The plus side is that people can be published without having to suffer the mind-boggling ponderous process of going through agents and publishers. Even the most successful authors like J K Rowling and Joanne Harris had to wait an inordinate length of time waiting on the whims of their publishers to be able to move forward. Success is now more in the hands of the consumer and I must say that I feel that is how it should be!
While I praise Anna, Oli and all at CN I have some doubts regarding the concept of a ‘Golden Age for Authors’. Certainly more works are appearing in print than formally was the case, present financial restraints apart that is, but that does not necessarily mean recognition for authors, merely that more books by more authors are printed…or seen in electronic format.
Without the screening of an agent or publisher who decides what is worthy of publication and what is not? It is all very well assuming that a site such as CN gives agents an opportunity to see what new authors are writing but they are unlikely to read much simply because the works appear on the site listings. They have their own ‘slush pile’ and will not be over enthusiastic to look at what they know will contain much more of the same.

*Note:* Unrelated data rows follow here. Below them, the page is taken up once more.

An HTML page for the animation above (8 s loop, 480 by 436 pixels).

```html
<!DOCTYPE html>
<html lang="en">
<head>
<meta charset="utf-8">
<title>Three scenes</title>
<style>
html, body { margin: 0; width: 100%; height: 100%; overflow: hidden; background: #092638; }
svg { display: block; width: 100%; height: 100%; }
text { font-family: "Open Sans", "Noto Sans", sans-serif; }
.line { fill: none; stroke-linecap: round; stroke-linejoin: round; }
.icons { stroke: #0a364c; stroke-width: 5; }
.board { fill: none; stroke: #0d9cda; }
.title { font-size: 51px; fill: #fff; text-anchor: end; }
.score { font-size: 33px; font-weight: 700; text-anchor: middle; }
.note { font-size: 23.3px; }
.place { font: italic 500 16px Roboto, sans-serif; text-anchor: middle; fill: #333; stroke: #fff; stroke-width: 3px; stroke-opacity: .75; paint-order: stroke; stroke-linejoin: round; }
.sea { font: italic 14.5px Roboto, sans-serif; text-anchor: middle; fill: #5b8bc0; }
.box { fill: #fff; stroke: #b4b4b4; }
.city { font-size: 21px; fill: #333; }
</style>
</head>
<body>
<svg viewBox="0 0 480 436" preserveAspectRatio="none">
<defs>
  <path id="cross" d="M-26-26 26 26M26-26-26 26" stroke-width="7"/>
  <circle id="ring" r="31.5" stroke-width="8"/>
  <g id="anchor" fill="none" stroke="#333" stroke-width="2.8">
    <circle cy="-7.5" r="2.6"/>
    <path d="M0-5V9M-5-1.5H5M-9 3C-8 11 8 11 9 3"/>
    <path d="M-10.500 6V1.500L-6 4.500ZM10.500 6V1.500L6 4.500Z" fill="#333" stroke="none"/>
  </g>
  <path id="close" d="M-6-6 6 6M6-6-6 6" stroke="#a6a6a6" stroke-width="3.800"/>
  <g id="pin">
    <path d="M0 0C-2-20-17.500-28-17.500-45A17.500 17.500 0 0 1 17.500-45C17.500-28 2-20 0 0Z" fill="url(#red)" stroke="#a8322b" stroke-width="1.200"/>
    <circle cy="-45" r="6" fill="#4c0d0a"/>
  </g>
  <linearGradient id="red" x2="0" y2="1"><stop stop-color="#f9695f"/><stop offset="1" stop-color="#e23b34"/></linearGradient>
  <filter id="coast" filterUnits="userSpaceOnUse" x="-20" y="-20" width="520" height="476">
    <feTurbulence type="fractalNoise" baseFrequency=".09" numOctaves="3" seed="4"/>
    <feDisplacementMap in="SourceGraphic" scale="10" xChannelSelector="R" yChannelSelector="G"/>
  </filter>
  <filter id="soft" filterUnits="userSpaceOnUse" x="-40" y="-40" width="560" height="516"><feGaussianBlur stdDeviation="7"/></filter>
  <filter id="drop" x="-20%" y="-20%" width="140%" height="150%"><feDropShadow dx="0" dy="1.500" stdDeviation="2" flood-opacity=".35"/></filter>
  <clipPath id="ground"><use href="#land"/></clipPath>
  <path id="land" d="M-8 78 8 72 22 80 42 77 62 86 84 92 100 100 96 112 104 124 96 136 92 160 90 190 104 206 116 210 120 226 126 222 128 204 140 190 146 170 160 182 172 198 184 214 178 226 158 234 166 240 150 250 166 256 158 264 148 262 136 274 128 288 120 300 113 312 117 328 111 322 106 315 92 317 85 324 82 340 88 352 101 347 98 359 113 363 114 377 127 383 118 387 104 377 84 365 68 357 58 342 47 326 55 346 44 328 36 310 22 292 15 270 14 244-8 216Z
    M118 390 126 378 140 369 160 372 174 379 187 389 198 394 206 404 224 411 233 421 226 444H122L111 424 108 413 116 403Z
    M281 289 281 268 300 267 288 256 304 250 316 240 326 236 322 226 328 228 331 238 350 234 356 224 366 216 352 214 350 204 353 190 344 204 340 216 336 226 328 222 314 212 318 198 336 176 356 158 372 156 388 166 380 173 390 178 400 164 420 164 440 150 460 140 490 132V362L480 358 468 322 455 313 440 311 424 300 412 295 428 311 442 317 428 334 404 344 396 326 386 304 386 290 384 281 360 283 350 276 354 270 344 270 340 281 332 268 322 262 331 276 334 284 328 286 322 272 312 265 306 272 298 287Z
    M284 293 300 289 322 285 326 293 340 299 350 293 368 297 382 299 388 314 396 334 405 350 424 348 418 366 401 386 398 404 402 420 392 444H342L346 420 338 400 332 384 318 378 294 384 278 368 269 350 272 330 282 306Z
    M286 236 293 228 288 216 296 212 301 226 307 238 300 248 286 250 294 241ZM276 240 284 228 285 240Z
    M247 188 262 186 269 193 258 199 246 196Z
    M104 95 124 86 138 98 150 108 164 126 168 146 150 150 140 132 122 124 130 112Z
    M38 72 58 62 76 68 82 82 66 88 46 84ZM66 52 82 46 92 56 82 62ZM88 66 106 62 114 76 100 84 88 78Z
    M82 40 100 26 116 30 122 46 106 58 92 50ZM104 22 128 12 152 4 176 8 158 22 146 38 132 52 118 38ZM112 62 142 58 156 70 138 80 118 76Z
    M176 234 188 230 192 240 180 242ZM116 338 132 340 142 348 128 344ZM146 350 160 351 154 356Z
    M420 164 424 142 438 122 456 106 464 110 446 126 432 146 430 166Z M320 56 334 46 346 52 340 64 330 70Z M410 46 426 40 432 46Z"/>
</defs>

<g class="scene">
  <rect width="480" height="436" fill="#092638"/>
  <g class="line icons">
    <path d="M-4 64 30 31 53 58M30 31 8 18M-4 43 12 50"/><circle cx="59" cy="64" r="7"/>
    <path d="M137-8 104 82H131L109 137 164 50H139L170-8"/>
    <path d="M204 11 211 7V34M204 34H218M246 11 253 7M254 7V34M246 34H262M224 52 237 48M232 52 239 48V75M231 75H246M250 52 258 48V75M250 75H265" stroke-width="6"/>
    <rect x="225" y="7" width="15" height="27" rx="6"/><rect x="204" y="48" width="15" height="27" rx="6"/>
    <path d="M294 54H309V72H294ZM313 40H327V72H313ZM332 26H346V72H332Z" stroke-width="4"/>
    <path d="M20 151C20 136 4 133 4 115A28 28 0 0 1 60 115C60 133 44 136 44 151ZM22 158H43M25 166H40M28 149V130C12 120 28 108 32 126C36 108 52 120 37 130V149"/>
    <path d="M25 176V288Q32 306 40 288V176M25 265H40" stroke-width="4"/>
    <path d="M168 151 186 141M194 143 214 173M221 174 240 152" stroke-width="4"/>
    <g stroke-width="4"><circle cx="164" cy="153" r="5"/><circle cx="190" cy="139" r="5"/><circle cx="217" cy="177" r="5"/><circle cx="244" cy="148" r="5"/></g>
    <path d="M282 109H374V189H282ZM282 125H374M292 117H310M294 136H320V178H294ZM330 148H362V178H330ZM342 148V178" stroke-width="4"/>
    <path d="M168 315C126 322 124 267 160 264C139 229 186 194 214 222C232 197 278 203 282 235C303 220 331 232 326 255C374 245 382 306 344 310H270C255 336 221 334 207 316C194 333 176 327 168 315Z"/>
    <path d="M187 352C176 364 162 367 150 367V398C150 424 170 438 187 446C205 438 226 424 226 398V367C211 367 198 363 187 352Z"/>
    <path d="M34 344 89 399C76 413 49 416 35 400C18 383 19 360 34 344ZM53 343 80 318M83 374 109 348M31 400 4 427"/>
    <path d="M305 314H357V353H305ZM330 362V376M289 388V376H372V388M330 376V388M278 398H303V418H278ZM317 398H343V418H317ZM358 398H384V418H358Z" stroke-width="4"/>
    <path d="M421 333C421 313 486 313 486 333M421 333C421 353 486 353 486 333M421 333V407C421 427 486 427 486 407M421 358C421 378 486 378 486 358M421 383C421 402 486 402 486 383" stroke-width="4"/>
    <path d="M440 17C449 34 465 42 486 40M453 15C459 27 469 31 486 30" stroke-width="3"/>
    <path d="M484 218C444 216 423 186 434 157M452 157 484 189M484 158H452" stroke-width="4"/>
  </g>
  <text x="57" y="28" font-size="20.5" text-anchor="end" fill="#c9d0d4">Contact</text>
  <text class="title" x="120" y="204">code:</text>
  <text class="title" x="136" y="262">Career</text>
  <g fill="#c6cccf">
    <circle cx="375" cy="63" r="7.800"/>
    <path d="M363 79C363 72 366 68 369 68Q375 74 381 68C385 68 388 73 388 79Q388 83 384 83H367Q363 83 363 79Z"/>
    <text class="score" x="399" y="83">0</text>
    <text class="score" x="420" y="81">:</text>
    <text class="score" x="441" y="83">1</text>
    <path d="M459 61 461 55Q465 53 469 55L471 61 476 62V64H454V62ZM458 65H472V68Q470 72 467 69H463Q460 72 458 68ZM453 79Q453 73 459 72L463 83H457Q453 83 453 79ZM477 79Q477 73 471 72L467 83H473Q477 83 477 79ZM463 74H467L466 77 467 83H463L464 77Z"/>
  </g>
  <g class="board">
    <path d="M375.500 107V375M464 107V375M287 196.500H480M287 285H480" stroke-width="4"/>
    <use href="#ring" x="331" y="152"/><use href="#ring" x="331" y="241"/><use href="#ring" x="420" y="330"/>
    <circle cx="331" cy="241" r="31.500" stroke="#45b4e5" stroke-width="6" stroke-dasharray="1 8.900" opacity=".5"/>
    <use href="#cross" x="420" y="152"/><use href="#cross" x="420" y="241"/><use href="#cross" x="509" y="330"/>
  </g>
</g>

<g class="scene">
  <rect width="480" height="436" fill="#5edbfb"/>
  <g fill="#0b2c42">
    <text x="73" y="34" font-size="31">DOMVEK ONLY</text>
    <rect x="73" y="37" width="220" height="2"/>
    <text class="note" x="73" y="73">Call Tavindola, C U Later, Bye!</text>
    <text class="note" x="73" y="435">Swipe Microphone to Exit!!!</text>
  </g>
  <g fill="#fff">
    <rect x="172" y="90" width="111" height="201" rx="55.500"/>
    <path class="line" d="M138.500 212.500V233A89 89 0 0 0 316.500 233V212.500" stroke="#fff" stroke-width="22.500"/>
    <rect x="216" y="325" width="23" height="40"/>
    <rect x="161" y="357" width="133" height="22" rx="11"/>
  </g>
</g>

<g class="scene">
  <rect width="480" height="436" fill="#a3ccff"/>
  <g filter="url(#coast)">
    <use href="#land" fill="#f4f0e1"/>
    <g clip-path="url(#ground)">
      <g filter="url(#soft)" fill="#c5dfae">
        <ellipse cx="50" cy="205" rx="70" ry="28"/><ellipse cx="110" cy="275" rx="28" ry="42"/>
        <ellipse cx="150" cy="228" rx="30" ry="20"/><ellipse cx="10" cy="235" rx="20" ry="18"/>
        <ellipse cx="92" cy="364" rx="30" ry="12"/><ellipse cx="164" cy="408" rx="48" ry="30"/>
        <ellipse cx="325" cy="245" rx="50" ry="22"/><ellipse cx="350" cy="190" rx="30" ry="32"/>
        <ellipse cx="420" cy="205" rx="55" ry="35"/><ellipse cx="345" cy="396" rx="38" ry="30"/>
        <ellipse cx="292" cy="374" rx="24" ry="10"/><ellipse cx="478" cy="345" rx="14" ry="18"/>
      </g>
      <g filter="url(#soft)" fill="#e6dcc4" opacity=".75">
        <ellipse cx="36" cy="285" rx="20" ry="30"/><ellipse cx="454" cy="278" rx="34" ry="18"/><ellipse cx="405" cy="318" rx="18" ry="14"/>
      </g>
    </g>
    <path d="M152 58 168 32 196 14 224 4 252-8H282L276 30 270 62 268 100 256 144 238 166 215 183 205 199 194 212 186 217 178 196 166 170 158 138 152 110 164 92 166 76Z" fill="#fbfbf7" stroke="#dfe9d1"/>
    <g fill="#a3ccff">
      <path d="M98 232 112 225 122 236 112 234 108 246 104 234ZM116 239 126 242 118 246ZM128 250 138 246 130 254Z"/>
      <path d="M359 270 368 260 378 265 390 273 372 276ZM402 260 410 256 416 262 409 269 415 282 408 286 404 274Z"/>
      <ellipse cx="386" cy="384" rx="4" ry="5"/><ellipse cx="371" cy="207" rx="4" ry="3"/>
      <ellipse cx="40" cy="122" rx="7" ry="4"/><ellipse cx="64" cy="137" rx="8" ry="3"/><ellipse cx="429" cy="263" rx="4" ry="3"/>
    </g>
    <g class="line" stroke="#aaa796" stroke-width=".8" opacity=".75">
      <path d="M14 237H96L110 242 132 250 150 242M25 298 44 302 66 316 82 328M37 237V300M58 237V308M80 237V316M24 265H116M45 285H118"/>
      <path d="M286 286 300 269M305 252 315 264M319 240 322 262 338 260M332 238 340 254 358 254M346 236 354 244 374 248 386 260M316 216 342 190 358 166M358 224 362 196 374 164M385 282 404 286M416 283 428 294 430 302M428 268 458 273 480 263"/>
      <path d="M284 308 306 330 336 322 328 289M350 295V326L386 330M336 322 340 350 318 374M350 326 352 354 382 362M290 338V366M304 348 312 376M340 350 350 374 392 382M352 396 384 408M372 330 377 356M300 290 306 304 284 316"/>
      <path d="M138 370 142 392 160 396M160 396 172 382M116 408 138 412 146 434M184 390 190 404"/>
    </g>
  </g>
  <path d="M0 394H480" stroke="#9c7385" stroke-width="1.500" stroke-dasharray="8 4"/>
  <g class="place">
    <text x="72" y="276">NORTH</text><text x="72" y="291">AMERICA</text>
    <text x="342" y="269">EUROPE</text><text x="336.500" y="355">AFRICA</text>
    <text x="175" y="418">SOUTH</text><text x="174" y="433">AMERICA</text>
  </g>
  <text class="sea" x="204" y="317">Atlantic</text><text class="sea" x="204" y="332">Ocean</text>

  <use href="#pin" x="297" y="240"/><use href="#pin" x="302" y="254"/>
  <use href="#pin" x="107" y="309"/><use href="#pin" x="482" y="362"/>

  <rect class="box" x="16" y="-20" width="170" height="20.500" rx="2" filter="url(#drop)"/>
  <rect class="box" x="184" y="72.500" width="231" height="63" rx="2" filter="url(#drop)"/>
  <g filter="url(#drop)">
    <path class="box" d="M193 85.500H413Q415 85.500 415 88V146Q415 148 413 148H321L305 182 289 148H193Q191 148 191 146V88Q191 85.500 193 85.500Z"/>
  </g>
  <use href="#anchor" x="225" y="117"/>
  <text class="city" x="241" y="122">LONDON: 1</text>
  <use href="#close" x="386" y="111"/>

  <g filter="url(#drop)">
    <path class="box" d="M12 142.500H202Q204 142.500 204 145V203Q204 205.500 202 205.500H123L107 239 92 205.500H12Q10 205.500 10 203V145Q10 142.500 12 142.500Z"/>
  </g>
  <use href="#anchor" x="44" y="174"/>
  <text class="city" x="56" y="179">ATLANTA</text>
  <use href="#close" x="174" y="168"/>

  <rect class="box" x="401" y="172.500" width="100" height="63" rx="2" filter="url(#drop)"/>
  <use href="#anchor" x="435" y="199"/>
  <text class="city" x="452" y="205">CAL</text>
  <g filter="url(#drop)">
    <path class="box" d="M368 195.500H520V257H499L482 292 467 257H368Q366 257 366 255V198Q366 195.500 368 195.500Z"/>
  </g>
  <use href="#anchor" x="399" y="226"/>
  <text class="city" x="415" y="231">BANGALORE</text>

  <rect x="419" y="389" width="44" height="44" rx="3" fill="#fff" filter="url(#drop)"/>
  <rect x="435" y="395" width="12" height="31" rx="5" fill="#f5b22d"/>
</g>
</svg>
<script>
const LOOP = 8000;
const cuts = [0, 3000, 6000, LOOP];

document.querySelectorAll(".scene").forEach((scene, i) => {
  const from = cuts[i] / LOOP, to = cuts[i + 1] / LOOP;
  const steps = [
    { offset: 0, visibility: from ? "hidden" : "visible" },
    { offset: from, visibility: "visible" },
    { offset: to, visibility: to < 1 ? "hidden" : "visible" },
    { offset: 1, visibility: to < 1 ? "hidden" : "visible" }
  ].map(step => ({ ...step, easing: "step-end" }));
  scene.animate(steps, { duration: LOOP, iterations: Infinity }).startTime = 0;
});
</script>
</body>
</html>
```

It is this lack of quality control that will be a major problem for those with works that are worthwhile, self published books will, by the professionals, generally be viewed as all of a similar quality until proven otherwise and that quality will be deemed as not very high…
Some mode of grading is required to ensure that only the works that are of a sufficiently high quality will be displayed on selected pages and this will then mean agents and publishers will at least have a selection of works to browse that are of a sufficiently high standard.
Currently it is too easy to get into print, simply, in effect, print your manuscript, good bad or indifferent…and who is to know the difference until the work is examined? What agent is going to spend time trawling through lists of ‘possible’ quality works when many are not of a suitable quality?
If this problem can be addressed then this self publishing exercise will turn into a fast track to success for many but until it does I foresee little change except even more books getting into print that require much editing and which will not be taken up by agents or publishers simply because the standard is not sufficiently high.
While I am fully in favour of people having their work in a book format in their hands, yes, it is good feeling, there does need to be some sort of selection process that does not currently exist. I have yet to see any signs of this problem being addressed and to be frank I don’t know how it could be achieved across the industry without an extension of the tradition system.
It is a Golden Age if you accept that marketing your book is about marketing yourself – my advice is to have something you can upsell which goes with your book and to see your book as a glorified business card – this works for fiction and non-fiction by the way.
It’s not about numbers of books sold or royalties, it’s about the connections the book makes and the doors it opens.
My first book ended up with me having a new career and I gave all the money to charity !!
Hi Harry – I started Live Ink to address exactly the problem you raise. We are the middle road. Why not pop on over and see what we’re about? We’re calling for submissions now www.liveinkbooks.co.uk